Beer Regulation Reform Bill on Tap in Maryland

Published January 9, 2018

Maryland lawmakers are considering a bill by Comptroller Peter Franchot that would repeal some of the state’s regulations on craft beer breweries.

In November 2017, Franchot proposed the Reform on Tap Act of 2018, a bill to relieve regulatory burdens on craft beer production and sales.

Franchot’s bill would remove the state’s limits on how much beer breweries are allowed to sell on-site. It would also allow breweries to sell directly to retailers instead of requiring them to make franchising agreements with distribution companies.

Currently, Maryland craft breweries are allowed to sell up to 3,000 barrels of beer, or about 500,000 pints, directly to consumers each year.

‘Really Ridiculous Rules’

Nick Zaiac, a policy analyst with the Maryland Public Policy Institute, says the current regulations are chilling the state’s beer industry.

“They have a lot of really ridiculous rules out here,” Zaiac said. “Maryland is one of worst states for beer regulations, especially for micro-brewing.”

The state’s restrictions on direct-to-consumer sales keep brewers small, Zaiac says.
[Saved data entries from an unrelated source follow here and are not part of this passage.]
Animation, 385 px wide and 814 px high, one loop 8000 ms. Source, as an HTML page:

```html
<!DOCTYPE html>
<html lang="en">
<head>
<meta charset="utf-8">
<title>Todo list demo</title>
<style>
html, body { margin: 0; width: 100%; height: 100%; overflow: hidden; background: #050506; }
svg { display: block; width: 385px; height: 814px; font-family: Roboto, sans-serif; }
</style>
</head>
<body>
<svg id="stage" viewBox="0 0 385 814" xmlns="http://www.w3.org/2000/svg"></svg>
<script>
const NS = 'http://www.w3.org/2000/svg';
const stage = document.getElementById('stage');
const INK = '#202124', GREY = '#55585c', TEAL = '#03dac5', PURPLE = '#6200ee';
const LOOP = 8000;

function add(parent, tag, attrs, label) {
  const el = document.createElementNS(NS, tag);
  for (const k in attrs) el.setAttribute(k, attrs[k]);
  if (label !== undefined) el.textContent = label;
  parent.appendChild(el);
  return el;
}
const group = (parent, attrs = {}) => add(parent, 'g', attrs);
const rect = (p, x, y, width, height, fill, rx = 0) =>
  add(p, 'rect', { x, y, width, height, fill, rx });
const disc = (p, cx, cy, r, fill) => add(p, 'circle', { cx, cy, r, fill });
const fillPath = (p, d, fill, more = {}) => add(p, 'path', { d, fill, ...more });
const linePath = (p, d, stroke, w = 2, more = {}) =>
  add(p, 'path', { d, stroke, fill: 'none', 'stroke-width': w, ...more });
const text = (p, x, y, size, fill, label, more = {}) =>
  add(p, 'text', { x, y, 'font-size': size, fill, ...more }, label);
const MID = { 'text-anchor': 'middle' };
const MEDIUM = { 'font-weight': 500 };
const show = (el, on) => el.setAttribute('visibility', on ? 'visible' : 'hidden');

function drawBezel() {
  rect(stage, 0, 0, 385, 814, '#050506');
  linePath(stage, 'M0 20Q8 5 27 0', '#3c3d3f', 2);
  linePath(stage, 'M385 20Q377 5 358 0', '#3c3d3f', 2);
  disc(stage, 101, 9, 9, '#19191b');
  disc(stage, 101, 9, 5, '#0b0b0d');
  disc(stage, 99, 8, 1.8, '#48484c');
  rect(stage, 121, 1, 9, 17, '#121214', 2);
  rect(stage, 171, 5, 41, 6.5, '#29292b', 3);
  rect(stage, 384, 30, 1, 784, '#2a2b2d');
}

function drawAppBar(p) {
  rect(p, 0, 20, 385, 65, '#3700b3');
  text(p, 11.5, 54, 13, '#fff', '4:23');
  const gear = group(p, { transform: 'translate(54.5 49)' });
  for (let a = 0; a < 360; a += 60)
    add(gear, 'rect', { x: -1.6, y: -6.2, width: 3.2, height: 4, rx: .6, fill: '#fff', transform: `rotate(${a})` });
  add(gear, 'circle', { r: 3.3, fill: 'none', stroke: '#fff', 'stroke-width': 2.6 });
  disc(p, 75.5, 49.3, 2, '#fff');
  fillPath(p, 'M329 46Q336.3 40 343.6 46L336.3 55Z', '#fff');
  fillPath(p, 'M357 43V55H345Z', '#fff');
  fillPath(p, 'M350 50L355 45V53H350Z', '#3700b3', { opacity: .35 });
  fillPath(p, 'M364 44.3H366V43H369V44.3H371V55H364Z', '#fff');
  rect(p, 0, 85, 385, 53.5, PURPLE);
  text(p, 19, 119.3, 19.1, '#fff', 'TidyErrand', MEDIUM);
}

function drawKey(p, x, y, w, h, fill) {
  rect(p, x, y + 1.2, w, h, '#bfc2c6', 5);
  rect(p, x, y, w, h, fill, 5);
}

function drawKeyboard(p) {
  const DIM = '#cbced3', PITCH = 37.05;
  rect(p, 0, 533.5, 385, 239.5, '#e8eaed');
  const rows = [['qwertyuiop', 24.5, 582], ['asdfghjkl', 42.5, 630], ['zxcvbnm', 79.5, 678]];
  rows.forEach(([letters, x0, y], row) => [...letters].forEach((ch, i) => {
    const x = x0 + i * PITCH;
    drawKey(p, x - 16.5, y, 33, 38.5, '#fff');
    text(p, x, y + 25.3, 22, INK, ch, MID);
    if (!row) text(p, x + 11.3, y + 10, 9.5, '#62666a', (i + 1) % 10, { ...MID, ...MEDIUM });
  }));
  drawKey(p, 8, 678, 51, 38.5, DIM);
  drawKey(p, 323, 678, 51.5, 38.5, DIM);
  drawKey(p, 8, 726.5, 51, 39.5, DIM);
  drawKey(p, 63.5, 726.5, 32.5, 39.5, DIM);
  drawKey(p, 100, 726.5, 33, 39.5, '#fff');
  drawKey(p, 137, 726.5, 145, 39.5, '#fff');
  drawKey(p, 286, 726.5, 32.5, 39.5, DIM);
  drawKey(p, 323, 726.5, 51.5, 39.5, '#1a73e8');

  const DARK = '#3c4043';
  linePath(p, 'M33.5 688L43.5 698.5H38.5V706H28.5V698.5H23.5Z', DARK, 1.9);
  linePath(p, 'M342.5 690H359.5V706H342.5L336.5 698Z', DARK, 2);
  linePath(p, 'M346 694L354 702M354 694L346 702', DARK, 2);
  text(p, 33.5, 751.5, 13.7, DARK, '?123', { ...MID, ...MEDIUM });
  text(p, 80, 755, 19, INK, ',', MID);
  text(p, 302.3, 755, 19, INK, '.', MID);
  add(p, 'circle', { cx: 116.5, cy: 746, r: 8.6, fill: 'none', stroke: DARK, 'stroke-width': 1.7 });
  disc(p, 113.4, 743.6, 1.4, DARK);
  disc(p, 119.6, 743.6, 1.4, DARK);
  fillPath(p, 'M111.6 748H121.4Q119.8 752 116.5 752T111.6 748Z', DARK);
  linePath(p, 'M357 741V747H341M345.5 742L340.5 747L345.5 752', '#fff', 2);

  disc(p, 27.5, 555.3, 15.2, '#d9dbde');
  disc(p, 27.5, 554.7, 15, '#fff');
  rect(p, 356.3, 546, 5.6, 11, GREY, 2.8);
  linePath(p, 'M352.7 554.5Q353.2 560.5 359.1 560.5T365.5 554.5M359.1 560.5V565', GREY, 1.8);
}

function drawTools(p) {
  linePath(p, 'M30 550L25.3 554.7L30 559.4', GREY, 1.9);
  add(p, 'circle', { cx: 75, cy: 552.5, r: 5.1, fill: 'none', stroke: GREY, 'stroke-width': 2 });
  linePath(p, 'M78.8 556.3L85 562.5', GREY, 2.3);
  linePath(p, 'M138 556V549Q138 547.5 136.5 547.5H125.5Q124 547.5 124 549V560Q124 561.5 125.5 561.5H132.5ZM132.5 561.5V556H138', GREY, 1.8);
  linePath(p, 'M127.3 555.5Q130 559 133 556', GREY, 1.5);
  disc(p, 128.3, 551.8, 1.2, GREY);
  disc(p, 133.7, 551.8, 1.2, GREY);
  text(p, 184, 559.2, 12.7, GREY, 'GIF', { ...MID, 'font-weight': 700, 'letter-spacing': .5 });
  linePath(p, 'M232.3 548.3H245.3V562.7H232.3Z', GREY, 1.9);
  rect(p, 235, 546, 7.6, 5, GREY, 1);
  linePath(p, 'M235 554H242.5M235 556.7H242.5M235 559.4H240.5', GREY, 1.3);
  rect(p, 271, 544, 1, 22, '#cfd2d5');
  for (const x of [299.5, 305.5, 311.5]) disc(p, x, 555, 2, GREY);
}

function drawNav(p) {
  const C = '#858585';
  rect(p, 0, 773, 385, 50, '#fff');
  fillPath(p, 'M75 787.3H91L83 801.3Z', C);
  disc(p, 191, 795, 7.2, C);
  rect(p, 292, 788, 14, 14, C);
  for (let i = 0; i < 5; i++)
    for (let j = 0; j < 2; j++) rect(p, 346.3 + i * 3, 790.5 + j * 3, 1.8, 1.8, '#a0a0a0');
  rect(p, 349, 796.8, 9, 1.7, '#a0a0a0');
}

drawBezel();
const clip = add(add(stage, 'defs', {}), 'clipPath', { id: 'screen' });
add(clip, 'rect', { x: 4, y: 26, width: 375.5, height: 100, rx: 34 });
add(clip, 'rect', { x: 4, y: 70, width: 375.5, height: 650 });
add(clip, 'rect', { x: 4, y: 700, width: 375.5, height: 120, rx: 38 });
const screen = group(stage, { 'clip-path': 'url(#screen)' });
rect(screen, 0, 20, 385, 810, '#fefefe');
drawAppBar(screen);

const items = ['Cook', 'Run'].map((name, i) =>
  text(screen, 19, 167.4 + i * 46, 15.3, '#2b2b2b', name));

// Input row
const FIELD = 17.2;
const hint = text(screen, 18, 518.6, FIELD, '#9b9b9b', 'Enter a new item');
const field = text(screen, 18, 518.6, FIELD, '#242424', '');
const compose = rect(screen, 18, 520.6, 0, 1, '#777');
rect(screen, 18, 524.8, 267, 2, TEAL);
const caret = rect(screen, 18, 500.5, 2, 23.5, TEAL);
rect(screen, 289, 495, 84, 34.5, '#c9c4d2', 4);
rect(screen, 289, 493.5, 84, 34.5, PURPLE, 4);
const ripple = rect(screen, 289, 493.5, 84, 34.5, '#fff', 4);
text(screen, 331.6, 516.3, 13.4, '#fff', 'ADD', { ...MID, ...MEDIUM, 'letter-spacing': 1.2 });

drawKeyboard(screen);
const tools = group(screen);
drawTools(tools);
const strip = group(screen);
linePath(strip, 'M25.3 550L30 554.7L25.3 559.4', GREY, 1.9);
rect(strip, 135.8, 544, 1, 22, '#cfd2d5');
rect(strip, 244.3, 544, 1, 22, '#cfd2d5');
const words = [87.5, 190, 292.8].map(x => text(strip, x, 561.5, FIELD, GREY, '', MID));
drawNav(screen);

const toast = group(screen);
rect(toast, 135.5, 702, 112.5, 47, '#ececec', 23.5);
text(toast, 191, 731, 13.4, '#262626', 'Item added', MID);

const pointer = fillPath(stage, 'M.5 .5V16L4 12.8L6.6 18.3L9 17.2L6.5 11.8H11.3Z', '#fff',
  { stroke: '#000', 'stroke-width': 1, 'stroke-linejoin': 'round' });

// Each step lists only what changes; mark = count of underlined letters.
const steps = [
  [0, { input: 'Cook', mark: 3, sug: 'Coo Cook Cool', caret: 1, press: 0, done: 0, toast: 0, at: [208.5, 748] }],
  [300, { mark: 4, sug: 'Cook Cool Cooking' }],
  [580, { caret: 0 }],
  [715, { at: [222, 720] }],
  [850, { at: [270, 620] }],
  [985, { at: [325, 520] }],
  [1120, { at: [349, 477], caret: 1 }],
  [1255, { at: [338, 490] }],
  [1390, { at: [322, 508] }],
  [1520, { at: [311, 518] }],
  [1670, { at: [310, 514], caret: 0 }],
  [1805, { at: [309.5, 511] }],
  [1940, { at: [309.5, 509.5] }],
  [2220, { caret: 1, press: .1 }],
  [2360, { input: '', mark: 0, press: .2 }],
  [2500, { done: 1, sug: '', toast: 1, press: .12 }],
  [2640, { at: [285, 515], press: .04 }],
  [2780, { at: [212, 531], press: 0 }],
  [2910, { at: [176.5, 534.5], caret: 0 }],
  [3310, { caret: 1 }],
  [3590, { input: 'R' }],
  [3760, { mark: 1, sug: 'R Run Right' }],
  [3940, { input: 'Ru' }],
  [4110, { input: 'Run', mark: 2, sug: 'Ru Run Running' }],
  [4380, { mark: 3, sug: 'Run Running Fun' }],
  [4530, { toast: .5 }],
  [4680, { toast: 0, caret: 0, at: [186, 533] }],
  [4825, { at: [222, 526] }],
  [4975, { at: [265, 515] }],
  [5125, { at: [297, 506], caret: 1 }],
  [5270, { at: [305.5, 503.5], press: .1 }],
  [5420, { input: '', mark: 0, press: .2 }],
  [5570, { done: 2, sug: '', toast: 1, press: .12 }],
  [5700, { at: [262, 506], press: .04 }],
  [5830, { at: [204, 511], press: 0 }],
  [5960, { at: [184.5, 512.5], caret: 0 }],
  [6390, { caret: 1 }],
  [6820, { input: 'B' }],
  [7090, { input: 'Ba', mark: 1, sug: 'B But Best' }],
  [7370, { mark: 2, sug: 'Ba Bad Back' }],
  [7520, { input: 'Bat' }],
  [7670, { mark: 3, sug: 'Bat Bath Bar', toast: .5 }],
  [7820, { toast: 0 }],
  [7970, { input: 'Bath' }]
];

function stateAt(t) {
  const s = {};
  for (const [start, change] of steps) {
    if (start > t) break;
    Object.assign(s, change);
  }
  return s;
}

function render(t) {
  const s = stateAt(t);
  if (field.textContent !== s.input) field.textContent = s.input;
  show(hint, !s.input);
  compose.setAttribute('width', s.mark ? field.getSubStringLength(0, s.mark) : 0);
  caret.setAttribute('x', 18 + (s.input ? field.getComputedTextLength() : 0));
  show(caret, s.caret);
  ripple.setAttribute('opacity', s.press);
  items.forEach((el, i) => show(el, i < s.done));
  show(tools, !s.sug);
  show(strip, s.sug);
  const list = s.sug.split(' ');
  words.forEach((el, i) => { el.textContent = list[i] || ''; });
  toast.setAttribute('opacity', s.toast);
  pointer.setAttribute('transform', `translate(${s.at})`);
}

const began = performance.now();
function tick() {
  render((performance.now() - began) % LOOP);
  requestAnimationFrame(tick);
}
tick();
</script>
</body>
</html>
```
“The biggest thing that brewers in this state have struggled with are the artificially low caps on the total amount of beer they could sell,” Zaiac said. “Maryland brewers faced restrictions on the quantity they could produce. That really put a damper on business.”

Brewing up More Flexibility

C. Jarrett Dieterle, a governance project fellow with the R Street Institute, says more flexibility for brewing companies could give shoppers more choices.

 “Giving brewers more flexibility to sell directly to the retail stores and the public certainly could lead to, and I would not be surprised if it did lead to, more diversity of choice in beer,” Dieterle said.

Tapping the Beer Economy

The Reform on Tap Act would have Maryland business owners saying “cheers,” Dieterle says.

“Getting rid of the self-distribution limits and franchise limits, and opening up taproom sales, those three things alone would be a game-changer for Maryland,” Dieterle said. “As it stands now, I think it’s really a comprehensive, legitimate reform. I think it would make Maryland one of the more ‘open for business’ states in terms of beer, in the country, actually.”